A larp about friendship, desire and the fear of death

“We’re all going to go crazy, living this epidemic every minute, while the rest of the world goes on out there, all around us, as if nothing is happening, going on with their own lives and not knowing what it’s like, what we’re going through. We’re living through war, but where they’re living it’s peacetime, and we’re all in the same country.” – Larry Kramer, playwright and AIDS activist

1982: It was the summer AIDS came to New York City

Two group of friends from New York City celebrate the 4th of July in upstate New York (at the former Saratoga rehab center). The 1970s have been a decade of women’s liberation, youth rebellion, anti-war protests and sexual promiscuity. This changed America forever, but the early 1980s is also a time of a resurgent conservative movement, with President Ronald Reagan as its sunny face. Gay men are migrating to New York to become part of the vibrant and hedonistic scene in Greenwich Village. Unbeknownst to everyone, however, the HIV virus has started spreading in the city. An article in the New York Times the previous summer described a mysterious “gay cancer”, but its cause remains still unknown.

Three years of the Fourth of July

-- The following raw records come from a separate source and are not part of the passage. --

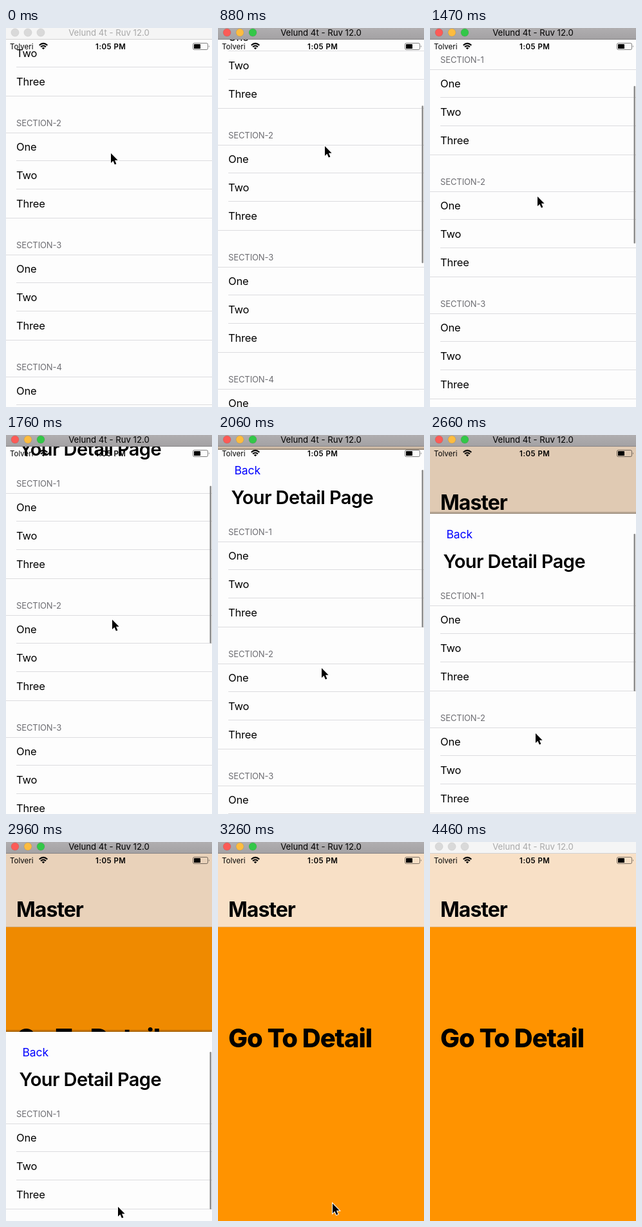
Animation, 320 px wide and 587 px high, one loop 4560 ms. Source, as an HTML page:

```html
<!DOCTYPE html>
<html lang="en">
<head>
<meta charset="utf-8">
<title>Pull to dismiss</title>
<style>
  html, body { margin: 0; width: 100%; height: 100%; overflow: hidden; background: #fff; }
  svg { display: block; width: 320px; height: 587px; font-family: Inter, Roboto, sans-serif; }
  .row { font-size: 16.5px; letter-spacing: -.2px; }
  .head { font-size: 13px; letter-spacing: -.1px; fill: #6d6d72; }
  .rule { fill: #dcdcdf; }
  .back { font-size: 17.5px; letter-spacing: -.1px; fill: #00f; }
  .page { font-size: 29px; font-weight: 600; letter-spacing: -.6px; }
  .master { font-size: 32px; font-weight: 700; letter-spacing: -1px; }
  .go { font-size: 40px; font-weight: 800; letter-spacing: -1.05px; }
  .status { font-size: 11.5px; }
  .clock { font-weight: 600; letter-spacing: .45px; text-anchor: middle; }
  .bar-title { font-size: 13.2px; text-anchor: middle; }
  #active { display: none; }
</style>
</head>
<body>
<svg viewBox="0 0 320 587">
  <defs>
    <clipPath id="screen"><rect y="18" width="320" height="569"/></clipPath>
    <linearGradient id="shade" x2="0" y2="1">
      <stop offset="0" stop-opacity="0"/>
      <stop offset="1" stop-opacity=".36"/>
    </linearGradient>
    <linearGradient id="chrome" x2="0" y2="1">
      <stop offset="0" stop-color="#b0aeb0"/>
      <stop offset="1" stop-color="#a3a1a3"/>
    </linearGradient>
  </defs>

  <g clip-path="url(#screen)">
    <rect y="18" width="320" height="113" fill="#f8e0c6"/>
    <rect y="131" width="320" height="1" fill="#dfb684"/>
    <rect y="132" width="320" height="455" fill="#ff9300"/>
    <text class="master" x="16" y="115.5">Master</text>
    <text class="go" x="16" y="318">Go To Detail</text>
    <rect id="dim" y="18" width="320" height="569"/>
    <g id="sheet">
      <rect y="-4" width="320" height="4" fill="url(#shade)"/>
      <rect width="320" height="590" fill="#fdfdfd"/>
    </g>
    <g id="content">
      <text class="back" x="25.5" y="38">Back</text>
      <text class="page" x="20.5" y="84">Your Detail Page</text>
    </g>
    <rect id="thumb" x="316.5" width="2.5" height="244" rx="1.25" fill="#8c8c8c"/>
  </g>

  <g class="status">
    <text x="6" y="32.5">Tolveri</text>
    <text class="clock" x="162.7" y="32.5">1:05 PM</text>
    <g fill="none" stroke="#000" stroke-width="2">
      <path d="M51.7 26.8Q58 21 64.3 26.8M54 29.3Q58 25.6 62 29.3"/>
    </g>
    <path d="M55.7 30.9Q58 28.9 60.3 30.9L58 33.3Z"/>
    <rect x="290.5" y="23.5" width="23" height="10" rx="2" fill="none" stroke="#000" stroke-opacity=".5"/>
    <rect x="292" y="25" width="10" height="7" rx=".6"/>
    <path d="M315 26.7q1.8 1.8 0 3.6z" fill-opacity=".6"/>
  </g>

  <g id="idle">
    <rect width="320" height="18" fill="#f5f5f5"/>
    <rect y="17" width="320" height="1" fill="#d2d2d2"/>
    <g fill="#d9d9d9" stroke="#cbcbcb" stroke-width=".6" class="lights"></g>
    <text class="bar-title" x="160" y="12" fill="#a9a9a9">Velund 4t - Ruv 12.0</text>
  </g>
  <g id="active">
    <rect width="320" height="18" fill="url(#chrome)"/>
    <rect y="17" width="320" height="1" fill="#858385"/>
    <g class="lights" stroke="#000" stroke-opacity=".15" stroke-width=".6" data-colors="#fc5b57 #fdbc40 #33c748"></g>
    <text class="bar-title" x="160" y="12">Velund 4t - Ruv 12.0</text>
  </g>

  <path id="cursor" d="M0 0V15L3.4 11.8L5.9 17.5L8.4 16.4L6 10.8H10.6Z"
    stroke="#fff" stroke-width="2" paint-order="stroke"/>
</svg>
<script>
const LOOP = 4560, TOP = 18;
const $ = id => document.getElementById(id);

function add(parent, tag, attrs, text = '') {
  const el = document.createElementNS('http://www.w3.org/2000/svg', tag);
  for (const name in attrs) el.setAttribute(name, attrs[name]);
  el.textContent = text;
  parent.append(el);
}

for (const group of document.querySelectorAll('.lights')) {
  const colors = (group.dataset.colors || '').split(' ');
  for (let i = 0; i < 3; i++) {
    const light = { cx: 14 + 20 * i, cy: 7, r: 6 };
    if (colors[i]) light.fill = colors[i];
    add(group, 'circle', light);
  }
}

for (let section = 0; section < 5; section++) {
  const y = 142 + 189 * section;
  const rule = (x, ruleY) =>
    add($('content'), 'rect', { class: 'rule', x, y: ruleY, width: 320 - x, height: 1 });
  add($('content'), 'text', { class: 'head', x: 16, y: y - 10.5 }, `SECTION-${section + 1}`);
  rule(0, y);
  ['One', 'Two', 'Three'].forEach((label, i) => {
    add($('content'), 'text', { class: 'row', x: 16, y: y + 27.5 + 44 * i }, label);
    // Inner rules sit inside the row, the closing one below it.
    if (i < 2) rule(16, y + 43 + 44 * i);
  });
  rule(0, y + 132);
}

// [ms, top of the list content]
const pull = [[0, -169], [440, -169], [590, -166], [880, -150], [1470, -78], [2060, 23],
  [2660, 122], [2810, 182], [2960, 294], [3110, 455], [3260, 600]];
// [ms, x, y] of the pointer tip
const pointer = [[0, 163, 194], [150, 163, 192], [440, 165, 176], [590, 165, 175],
  [880, 166, 183], [1470, 167, 261], [2060, 161, 361], [2660, 164, 462], [2810, 168, 508],
  [2960, 174, 565], [3260, 178, 560], [3560, 178, 560], [3860, 185, 564]];

function sample(keys, t, column = 1) {
  const next = keys.findIndex(key => key[0] > t);
  if (next < 0) return keys[keys.length - 1][column];
  const a = keys[next - 1], b = keys[next];
  return a[column] + (b[column] - a[column]) * (t - a[0]) / (b[0] - a[0]);
}

const stepTime = i => 150 * i - 10 * Math.min(4, Math.floor((i + 2) / 4));

function hold(ms) {
  let i = 30;
  while (stepTime(i) > ms) i--;
  return stepTime(i);
}

const show = (id, visible) => { $(id).style.display = visible ? 'inline' : 'none'; };
const move = (id, x, y) => $(id).setAttribute('transform', `translate(${x} ${y})`);

function draw(ms) {
  const t = hold(ms);
  const pos = Math.round(sample(pull, t));
  const top = Math.max(TOP, pos);
  const focused = t >= 150 && t < 4460;

  move('sheet', 0, top);
  move('content', 0, pos);
  move('thumb', 0, top + 31 + 0.424 * (top - pos));
  $('dim').setAttribute('opacity', Math.max(0, 0.12 * (1 - (top - TOP) / 569)));
  for (const id of ['sheet', 'content']) show(id, t < 3260);
  show('thumb', t >= 590 && t < 3260);
  show('active', focused);
  show('idle', !focused);
  move('cursor', Math.round(sample(pointer, t)), Math.round(sample(pointer, t, 2)));
  show('cursor', t < 4010);
}

const start = performance.now();
function tick() {
  draw((performance.now() - start) % LOOP);
  requestAnimationFrame(tick);
}
tick();
</script>
</body>
</html>
```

During the larp we play three Fourth of July parties: 1982, 1983, and 1984. Each morning after breakfast there is an act break, where we find out what happens to the characters and their relationships during the following year, and then the next act starts a year later in the story. When the game starts, neither the players nor the characters know who will become infected by the virus, but the lives of all the characters will be deeply affected by the epidemic.

Our goal for the game is that all the characters will have friendships that are important to them, experience a little bit of lovin’ at the summer parties, and feel the fear of death as people around them start to become infected.

A story about two circles of friends

The story will follow two groups of friends: Mr. T’s very gay 4th of July party, and the close-knit friendship circle formed by the Saratoga cancer survivors.

The gay and lesbian group revolves around Terrence Thurlow (“Mr. T” among friends and enemies alike), a successful and openly gay owner of a public relations company. Every 4th of July he hosts a party for friends, past and future lovers, as well as new acquaintances from the scene, whom he finds interesting enough to receive an invitation. This is a party people want to be at, so unless you have front row seats at the Liza Minnelli show on the very same night, you will be there. A subgroup linked to Mr. T’s party is some of New York’s finest lesbians. They have been invited to the party by Pen, Mr. T’s friend and secretary. The Mr. T party represents many of the subcultural gay scenes in New York anno 1982, from Leather Men to Intellectuals and Activists.

In upstate New York, not far from the small town of Saratoga, there is what used to be the Saratoga Centre for Hope and Healing, a rehabilitation center for young people with cancer. The core of the other group of close-knit friends met each other as teenagers at the rehabilitation centre and have stayed connected ever since. Joani, Kohana, and Kim are the informal leaders of this group, and it was those three who took the initiative to write down The Saratoga Pact: in a ritual, they all promised each other to stay friends and to live their lives to the fullest.

After the center closed its doors five years ago, the group of former patients linked by The Pact started to gather here for the 4th of July. In 1977 they all slept in tents down by the lake, but since 1978 they have been allowed to rent part of the old institution. Every year they renew their pact of friendship. The rest of this group are spouses, boyfriends, and girlfriends of the cancer survivors. As in many close groups of friends there are many overlapping and past (and future?) relationships in this group. It makes friendships and love lives sometimes quite complicated. These young cancer survivors have learned to celebrate life fully. Some of them are frequent visitors to free-spirited places like swinger’s clubs and some are practitioners of alternative forms of spirituality. The Saratoga group all represent The Alternative America of the 80s.

Last year Mr. T decided he wanted to get out of the city for the 4th of July party and asked Pen, his secretary, to find a place that was remote, but not too far from the city and next to a lake. The result was that Mr. T also rented a house for his guests at the former Saratoga Centre for Hope and Healing. This year, in 1982 both groups will return to Saratoga. Last year the two parties were largely separate, but late into the night they started merging. It is likely that this will happen to a greater extent this year.